Trevor Burrus: Going forward, what do you see as are like the things we should look for smart contract maybe in the near term and then in the long term as someone who’s actually working on this. Where do you think in the next 10 years will we start seeing these things maybe pop up?

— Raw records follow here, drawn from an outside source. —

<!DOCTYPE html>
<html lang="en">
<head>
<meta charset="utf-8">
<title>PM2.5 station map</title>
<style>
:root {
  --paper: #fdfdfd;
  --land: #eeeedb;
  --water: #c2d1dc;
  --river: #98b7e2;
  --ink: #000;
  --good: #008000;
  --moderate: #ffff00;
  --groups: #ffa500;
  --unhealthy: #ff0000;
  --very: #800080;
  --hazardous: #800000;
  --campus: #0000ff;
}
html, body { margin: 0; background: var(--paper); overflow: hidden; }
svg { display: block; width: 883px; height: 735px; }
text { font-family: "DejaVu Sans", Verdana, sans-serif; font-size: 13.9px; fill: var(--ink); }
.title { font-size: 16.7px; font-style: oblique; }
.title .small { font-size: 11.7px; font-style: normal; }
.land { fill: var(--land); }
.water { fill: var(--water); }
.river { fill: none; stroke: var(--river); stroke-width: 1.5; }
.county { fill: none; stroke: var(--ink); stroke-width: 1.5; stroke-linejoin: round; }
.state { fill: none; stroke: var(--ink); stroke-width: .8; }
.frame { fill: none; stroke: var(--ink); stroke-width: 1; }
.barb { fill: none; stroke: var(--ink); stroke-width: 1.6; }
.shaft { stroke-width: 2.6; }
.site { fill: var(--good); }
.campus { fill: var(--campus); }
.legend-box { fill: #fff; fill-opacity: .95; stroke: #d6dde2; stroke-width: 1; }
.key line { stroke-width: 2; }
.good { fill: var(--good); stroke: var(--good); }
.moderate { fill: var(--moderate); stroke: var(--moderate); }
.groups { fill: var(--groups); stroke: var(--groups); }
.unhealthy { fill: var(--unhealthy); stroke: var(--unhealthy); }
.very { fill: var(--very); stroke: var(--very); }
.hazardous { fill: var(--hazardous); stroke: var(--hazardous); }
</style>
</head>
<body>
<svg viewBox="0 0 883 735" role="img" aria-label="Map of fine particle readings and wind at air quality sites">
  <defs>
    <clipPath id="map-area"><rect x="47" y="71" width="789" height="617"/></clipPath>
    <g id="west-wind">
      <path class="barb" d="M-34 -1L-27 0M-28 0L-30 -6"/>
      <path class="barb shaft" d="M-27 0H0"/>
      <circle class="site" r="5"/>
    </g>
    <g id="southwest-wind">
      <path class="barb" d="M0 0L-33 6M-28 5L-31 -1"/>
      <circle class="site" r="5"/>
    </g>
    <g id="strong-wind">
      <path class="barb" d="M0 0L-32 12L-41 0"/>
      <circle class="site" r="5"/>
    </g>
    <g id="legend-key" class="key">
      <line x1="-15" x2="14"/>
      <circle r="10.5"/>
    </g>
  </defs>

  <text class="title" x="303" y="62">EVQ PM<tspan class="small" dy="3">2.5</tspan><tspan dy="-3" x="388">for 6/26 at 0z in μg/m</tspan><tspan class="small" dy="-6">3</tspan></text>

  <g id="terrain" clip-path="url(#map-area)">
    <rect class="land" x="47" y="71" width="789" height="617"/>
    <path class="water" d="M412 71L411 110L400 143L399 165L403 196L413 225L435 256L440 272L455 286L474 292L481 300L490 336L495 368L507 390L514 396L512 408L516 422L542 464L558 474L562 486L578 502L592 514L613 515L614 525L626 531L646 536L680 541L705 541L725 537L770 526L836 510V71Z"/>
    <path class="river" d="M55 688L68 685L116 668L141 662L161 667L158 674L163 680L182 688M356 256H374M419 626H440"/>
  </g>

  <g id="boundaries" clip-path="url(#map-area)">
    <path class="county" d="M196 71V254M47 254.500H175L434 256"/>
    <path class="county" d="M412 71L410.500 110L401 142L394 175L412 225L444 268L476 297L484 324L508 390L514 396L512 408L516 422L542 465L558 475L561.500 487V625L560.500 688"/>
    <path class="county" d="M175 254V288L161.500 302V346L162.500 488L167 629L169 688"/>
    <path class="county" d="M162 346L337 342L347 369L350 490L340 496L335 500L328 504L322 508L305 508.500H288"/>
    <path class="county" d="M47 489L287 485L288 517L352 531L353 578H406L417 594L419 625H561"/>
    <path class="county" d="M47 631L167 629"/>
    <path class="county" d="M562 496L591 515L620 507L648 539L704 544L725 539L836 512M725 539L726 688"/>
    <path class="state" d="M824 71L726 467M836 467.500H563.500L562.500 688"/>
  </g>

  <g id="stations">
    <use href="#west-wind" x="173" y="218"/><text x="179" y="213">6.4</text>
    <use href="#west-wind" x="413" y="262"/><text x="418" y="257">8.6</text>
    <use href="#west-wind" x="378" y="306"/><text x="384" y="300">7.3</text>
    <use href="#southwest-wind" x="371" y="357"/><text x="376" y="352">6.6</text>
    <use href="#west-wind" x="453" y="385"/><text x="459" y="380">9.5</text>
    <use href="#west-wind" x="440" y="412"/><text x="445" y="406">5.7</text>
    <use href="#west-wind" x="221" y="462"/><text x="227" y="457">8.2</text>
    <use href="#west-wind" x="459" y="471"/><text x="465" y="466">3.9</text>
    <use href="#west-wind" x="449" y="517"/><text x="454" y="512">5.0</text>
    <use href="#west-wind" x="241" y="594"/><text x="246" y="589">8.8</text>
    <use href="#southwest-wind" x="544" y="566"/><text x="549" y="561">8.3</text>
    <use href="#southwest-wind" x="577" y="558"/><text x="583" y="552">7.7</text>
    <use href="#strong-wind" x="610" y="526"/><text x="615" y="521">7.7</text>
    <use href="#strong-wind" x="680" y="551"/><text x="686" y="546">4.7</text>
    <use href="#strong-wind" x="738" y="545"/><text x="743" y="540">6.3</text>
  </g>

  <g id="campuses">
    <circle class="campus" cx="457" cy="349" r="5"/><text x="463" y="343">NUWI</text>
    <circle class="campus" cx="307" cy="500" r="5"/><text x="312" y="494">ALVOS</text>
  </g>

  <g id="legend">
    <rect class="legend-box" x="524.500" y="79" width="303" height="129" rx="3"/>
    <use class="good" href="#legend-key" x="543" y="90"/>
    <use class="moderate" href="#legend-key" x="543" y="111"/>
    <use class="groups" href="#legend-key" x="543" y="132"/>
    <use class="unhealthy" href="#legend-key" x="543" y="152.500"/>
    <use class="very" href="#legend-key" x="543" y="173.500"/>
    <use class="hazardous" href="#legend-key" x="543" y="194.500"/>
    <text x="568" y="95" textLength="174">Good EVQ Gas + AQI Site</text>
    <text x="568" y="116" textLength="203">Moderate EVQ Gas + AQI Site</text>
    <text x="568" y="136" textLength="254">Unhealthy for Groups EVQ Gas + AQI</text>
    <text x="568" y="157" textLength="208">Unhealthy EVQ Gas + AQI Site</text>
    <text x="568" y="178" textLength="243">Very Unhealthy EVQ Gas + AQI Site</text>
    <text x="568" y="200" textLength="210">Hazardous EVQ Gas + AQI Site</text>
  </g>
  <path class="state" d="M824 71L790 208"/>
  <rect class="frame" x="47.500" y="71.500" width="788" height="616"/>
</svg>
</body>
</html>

Kate Sills: So, one thing that’s really interesting is that some people are [00:48:30] starting to use smart contracts for debt. So, being able to buy and sell debt and do so in a way that crosses borders. That’s one thing that’s really interesting. And connected to that is the idea that if we did have property title on the blockchain in a certain country or something like that, investors worldwide would be able to buy and sell that. Basically, it’s unleashing all of this [00:49:00] captured economic activity that has kind of been siloed into each geographic jurisdiction and allowing people to connect worldwide. You’re not only just allowed to invest in your own country stuff, you can exchange those things with anyone in the world. Those are the kinds of use cases that I’m really excited about.
I think also one use case that has been really undervalued is the ability to create commitments [00:49:30] outside of something that the court might enforce. Thomas Schelling talked about this way back in the 1950’s. He wrote a paper on bargaining. And his argument was that it was counterintuitively. If you’re able to bind yourself in certain circumstances, it actually gives you a lot more power in bargaining. Correct me if I’m wrong, I’m not a legal scholar but the courts did not enforce one party contracts with yourself for the most part. It doesn’t make sense.

Trevor Burrus: It doesn’t make any sense. It’s incoherent, yes. There’s no meeting of the minds.

Kate Sills: [00:50:00] Right, right, right. This is still an area that I’m hoping to do more research on but I think we haven’t seen what will happen when people can actually create commitments that don’t have to be evaluated by a third party, right, that you can …
One example of this that Thomas Schelling talks about is like nuclear deterrence. The whole point of having [00:50:30] someone, like if someone’s going to attack you, you have you know a switch that it will automatically attack them. Not that you would be using this in terms of nuclear weapons but you can think of like maybe you want to put up some kind of a bonds that will be slashed if you act in a certain way or maybe you’re in negotiations with someone and you want to be able to credibly commit to something and convince them that no, sorry, I can’t actually do that. [00:51:00] For instance, let’s say you’re an employer negotiating with the union or something like that and they would like to raise wages and if you’re able to say sorry, it’s literally not possible for me to do, that actually gives you a lot more bargaining power.

Trevor Burrus: As opposed to just say it, like actually commit yourself.

Kate Sills: Right. Yeah. So there’s ways that we just have not explored because we haven’t had the tools to do that and in this paper Thomas Schelling says it’s actually astounding [00:51:30] that there’s been no way to actually have these kinds of commitment devices. With that and with private arbitration on the blockchain and being able to do this outside of all of these geographic jurisdictions, I think there’s a lot of potential that still is left to be explored and I’m hoping people who are experts in law and economics get really interested and start exploring because it is kind of a sandbox for exploration.
If you admire [00:52:00] James Madison and you’re interested in like [inaudible 00:52:04] like three branches of government and you want to, you’re like, well what would happen if you didn’t have that or if you had other ways of formatting this. It’s an open question but you can actually start implementing now and people need it because a lot of the people who are working on blockchain stuff do come from like a computer science background or finance background and they don’t have necessarily the [00:52:30] legal or economic background that you would need to be able to build the governance system or try out some of these contract forms or things like that.

Trevor Burrus: Free Thoughts is produced by Tess Terrible. If you enjoyed today’s show, please rate and review us on iTunes and if you’d like to learn more about libertarianism, find us on the web at www​.lib​er​tar​i​an​ism​.org.